= Beginning of Section =
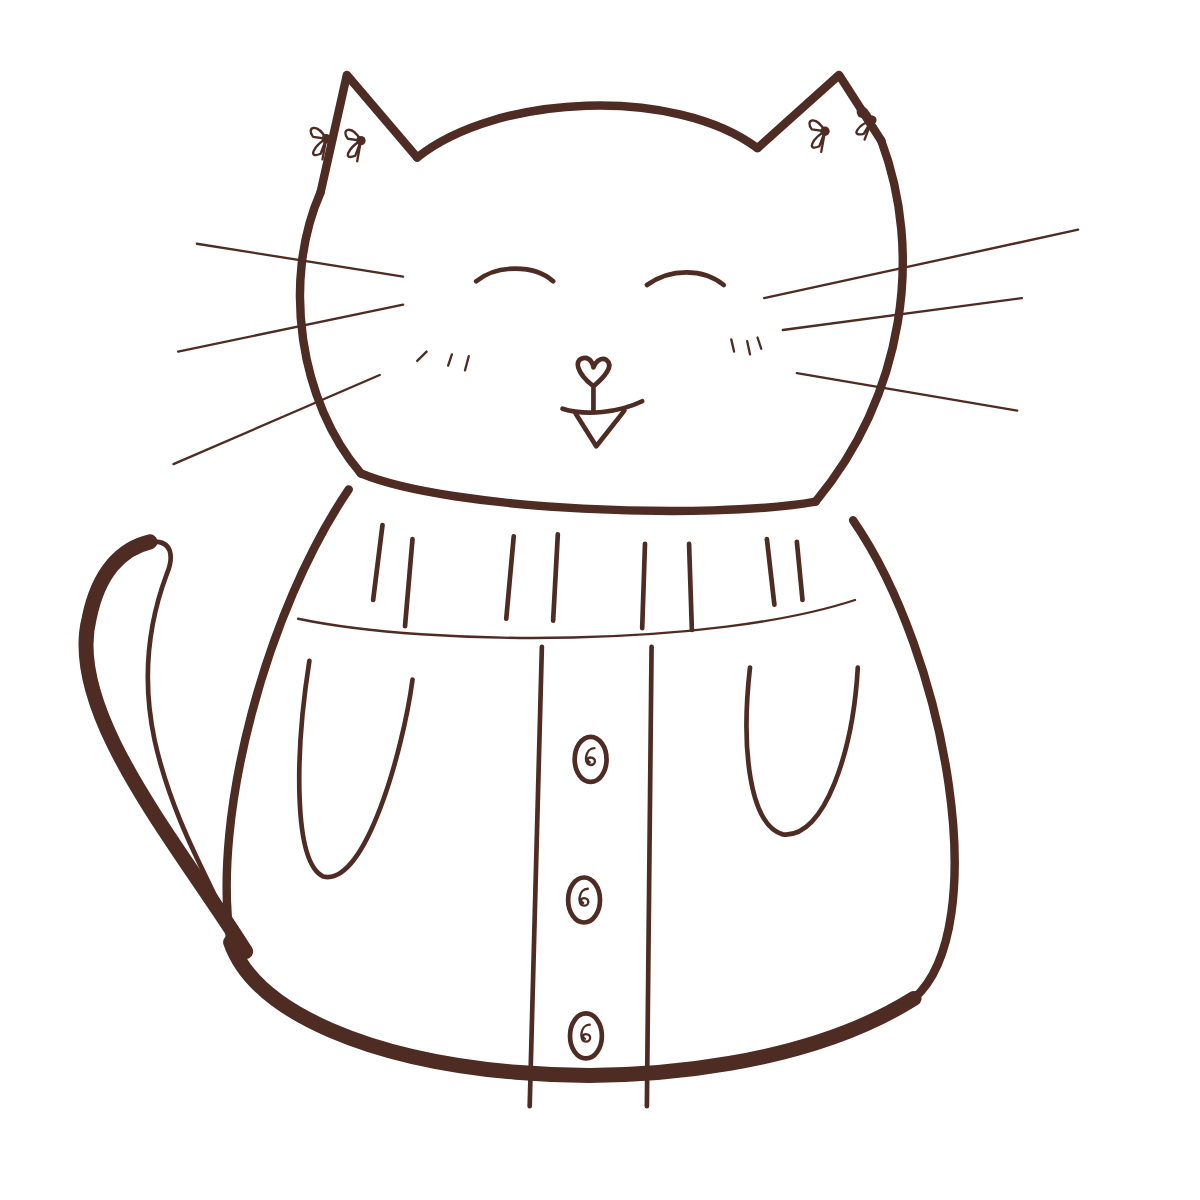
<!DOCTYPE html>
<html lang="en">
<head>
<meta charset="utf-8">
<title>Cat in a Cardigan</title>
<style>
:root{--ink:#4f2c23;--paper:#ffffff}
html,body{margin:0;padding:0;overflow:hidden;background:var(--paper)}
.canvas{width:1200px;height:1200px;display:block}
.line{fill:none;stroke:var(--ink);stroke-linecap:round;stroke-linejoin:round}
.bold{stroke-width:9}
.heavy{stroke-width:16}
.mid{stroke-width:5}
.thin{stroke-width:2.5}
.solid{fill:var(--ink);stroke:none}
</style>
</head>
<body>
<svg class="canvas" viewBox="0 0 1280 1280" xmlns="http://www.w3.org/2000/svg" role="img" aria-label="Smiling cat wearing a buttoned cardigan">
<defs>
<g id="button">
<ellipse class="line mid" rx="17" ry="24"/>
<path class="line thin" d="M4,-12 C-6,-12 -8,6 0,6 C6,6 6,-2 0,-2 C-4,-2 -4,2 -1,3"/>
</g>
<g id="ear-bow">
<path class="line thin" d="M0,0 C-10,-18 -22,-12 -14,-2 Z M0,0 C-14,8 -20,22 -6,16 Z M0,0 L-4,22"/>
<circle class="solid" r="5"/>
</g>
</defs>

<g id="tail">
<path class="line heavy" d="M262,1015 C190,900 70,760 95,660 C105,610 130,585 160,578"/>
<path class="line mid" d="M160,578 C185,575 185,595 178,612 C160,660 150,720 165,790 C185,880 230,950 250,1000"/>
</g>

<g id="head">
<path class="line bold" d="M445,168 C530,100 720,92 808,158"/>
<path class="line bold" d="M445,168 L370,80 L342,205"/>
<path class="line bold" d="M808,158 L895,80 L940,150"/>
<path class="line bold" d="M342,205 C300,300 320,430 385,505"/>
<path class="line bold" d="M940,150 C985,270 965,420 870,535"/>
<use href="#ear-bow" x="348" y="148"/>
<use href="#ear-bow" x="385" y="150"/>
<use href="#ear-bow" x="930" y="128" transform="rotate(10 930 128)"/>
<use href="#ear-bow" x="880" y="140"/>
<path class="line mid" d="M508,300 C530,282 570,282 590,300"/>
<path class="line mid" d="M690,304 C715,286 750,286 772,304"/>
<g class="line thin">
<path d="M210,260 L430,295"/><path d="M190,375 L430,325"/><path d="M185,495 L405,400"/>
<path d="M815,318 L1150,245"/><path d="M835,352 L1090,318"/><path d="M850,398 L1085,438"/>
<path d="M445,385 L455,375"/><path d="M478,390 L482,378"/><path d="M496,395 L500,380"/>
<path d="M783,375 L780,362"/><path d="M800,378 L797,364"/><path d="M812,372 L808,360"/>
</g>
<path class="line mid" d="M633,412 C615,398 612,384 622,382 C630,380 633,390 633,392 C634,388 640,380 647,384 C655,390 645,402 633,412 Z M633,412 L633,438"/>
<path class="line mid" d="M600,436 C625,444 660,440 685,428"/>
<path class="line mid" d="M614,441 L636,476 L666,438"/>
</g>

<g id="cardigan">
<path class="line bold" d="M385,505 C480,545 760,555 870,535"/>
<path class="line bold" d="M372,522 C285,650 225,870 246,1005"/>
<path class="line bold" d="M910,555 C1010,700 1060,990 975,1065"/>
<path class="line heavy" d="M246,1005 C300,1160 760,1200 975,1065"/>
<path class="line thin" d="M318,660 C460,690 760,690 912,640"/>
<g class="line mid">
<path d="M408,560 L398,640"/><path d="M440,575 L432,668"/><path d="M548,572 L540,660"/>
<path d="M595,570 L590,662"/><path d="M688,580 L685,670"/><path d="M735,580 L738,672"/>
<path d="M818,575 L826,645"/><path d="M850,578 L856,640"/>
</g>
<path class="line mid" d="M578,690 L565,1180"/>
<path class="line mid" d="M695,690 L690,1180"/>
<path class="line mid" d="M330,705 C315,800 312,920 345,935 C390,945 430,800 440,725"/>
<path class="line mid" d="M800,712 C790,800 800,880 835,890 C880,895 910,800 915,712"/>
<use href="#button" x="630" y="810"/>
<use href="#button" x="623" y="960"/>
<use href="#button" x="625" y="1105"/>
</g>
</svg>
</body>
</html>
= End of Section =
**Exercise details:** The reply must hold every line above exactly as written and none of the pictures.

**Task result:**
<!DOCTYPE html>
<html lang="en">
<head>
<meta charset="utf-8">
<title>Cat in a Cardigan</title>
<style>
:root{--ink:#4f2c23;--paper:#ffffff}
html,body{margin:0;padding:0;overflow:hidden;background:var(--paper)}
.canvas{width:1200px;height:1200px;display:block}
.line{fill:none;stroke:var(--ink);stroke-linecap:round;stroke-linejoin:round}
.bold{stroke-width:9}
.heavy{stroke-width:16}
.mid{stroke-width:5}
.thin{stroke-width:2.5}
.solid{fill:var(--ink);stroke:none}
</style>
</head>
<body>
<svg class="canvas" viewBox="0 0 1280 1280" xmlns="http://www.w3.org/2000/svg" role="img" aria-label="Smiling cat wearing a buttoned cardigan">
<defs>
<g id="button">
<ellipse class="line mid" rx="17" ry="24"/>
<path class="line thin" d="M4,-12 C-6,-12 -8,6 0,6 C6,6 6,-2 0,-2 C-4,-2 -4,2 -1,3"/>
</g>
<g id="ear-bow">
<path class="line thin" d="M0,0 C-10,-18 -22,-12 -14,-2 Z M0,0 C-14,8 -20,22 -6,16 Z M0,0 L-4,22"/>
<circle class="solid" r="5"/>
</g>
</defs>

<g id="tail">
<path class="line heavy" d="M262,1015 C190,900 70,760 95,660 C105,610 130,585 160,578"/>
<path class="line mid" d="M160,578 C185,575 185,595 178,612 C160,660 150,720 165,790 C185,880 230,950 250,1000"/>
</g>

<g id="head">
<path class="line bold" d="M445,168 C530,100 720,92 808,158"/>
<path class="line bold" d="M445,168 L370,80 L342,205"/>
<path class="line bold" d="M808,158 L895,80 L940,150"/>
<path class="line bold" d="M342,205 C300,300 320,430 385,505"/>
<path class="line bold" d="M940,150 C985,270 965,420 870,535"/>
<use href="#ear-bow" x="348" y="148"/>
<use href="#ear-bow" x="385" y="150"/>
<use href="#ear-bow" x="930" y="128" transform="rotate(10 930 128)"/>
<use href="#ear-bow" x="880" y="140"/>
<path class="line mid" d="M508,300 C530,282 570,282 590,300"/>
<path class="line mid" d="M690,304 C715,286 750,286 772,304"/>
<g class="line thin">
<path d="M210,260 L430,295"/><path d="M190,375 L430,325"/><path d="M185,495 L405,400"/>
<path d="M815,318 L1150,245"/><path d="M835,352 L1090,318"/><path d="M850,398 L1085,438"/>
<path d="M445,385 L455,375"/><path d="M478,390 L482,378"/><path d="M496,395 L500,380"/>
<path d="M783,375 L780,362"/><path d="M800,378 L797,364"/><path d="M812,372 L808,360"/>
</g>
<path class="line mid" d="M633,412 C615,398 612,384 622,382 C630,380 633,390 633,392 C634,388 640,380 647,384 C655,390 645,402 633,412 Z M633,412 L633,438"/>
<path class="line mid" d="M600,436 C625,444 660,440 685,428"/>
<path class="line mid" d="M614,441 L636,476 L666,438"/>
</g>

<g id="cardigan">
<path class="line bold" d="M385,505 C480,545 760,555 870,535"/>
<path class="line bold" d="M372,522 C285,650 225,870 246,1005"/>
<path class="line bold" d="M910,555 C1010,700 1060,990 975,1065"/>
<path class="line heavy" d="M246,1005 C300,1160 760,1200 975,1065"/>
<path class="line thin" d="M318,660 C460,690 760,690 912,640"/>
<g class="line mid">
<path d="M408,560 L398,640"/><path d="M440,575 L432,668"/><path d="M548,572 L540,660"/>
<path d="M595,570 L590,662"/><path d="M688,580 L685,670"/><path d="M735,580 L738,672"/>
<path d="M818,575 L826,645"/><path d="M850,578 L856,640"/>
</g>
<path class="line mid" d="M578,690 L565,1180"/>
<path class="line mid" d="M695,690 L690,1180"/>
<path class="line mid" d="M330,705 C315,800 312,920 345,935 C390,945 430,800 440,725"/>
<path class="line mid" d="M800,712 C790,800 800,880 835,890 C880,895 910,800 915,712"/>
<use href="#button" x="630" y="810"/>
<use href="#button" x="623" y="960"/>
<use href="#button" x="625" y="1105"/>
</g>
</svg>
</body>
</html>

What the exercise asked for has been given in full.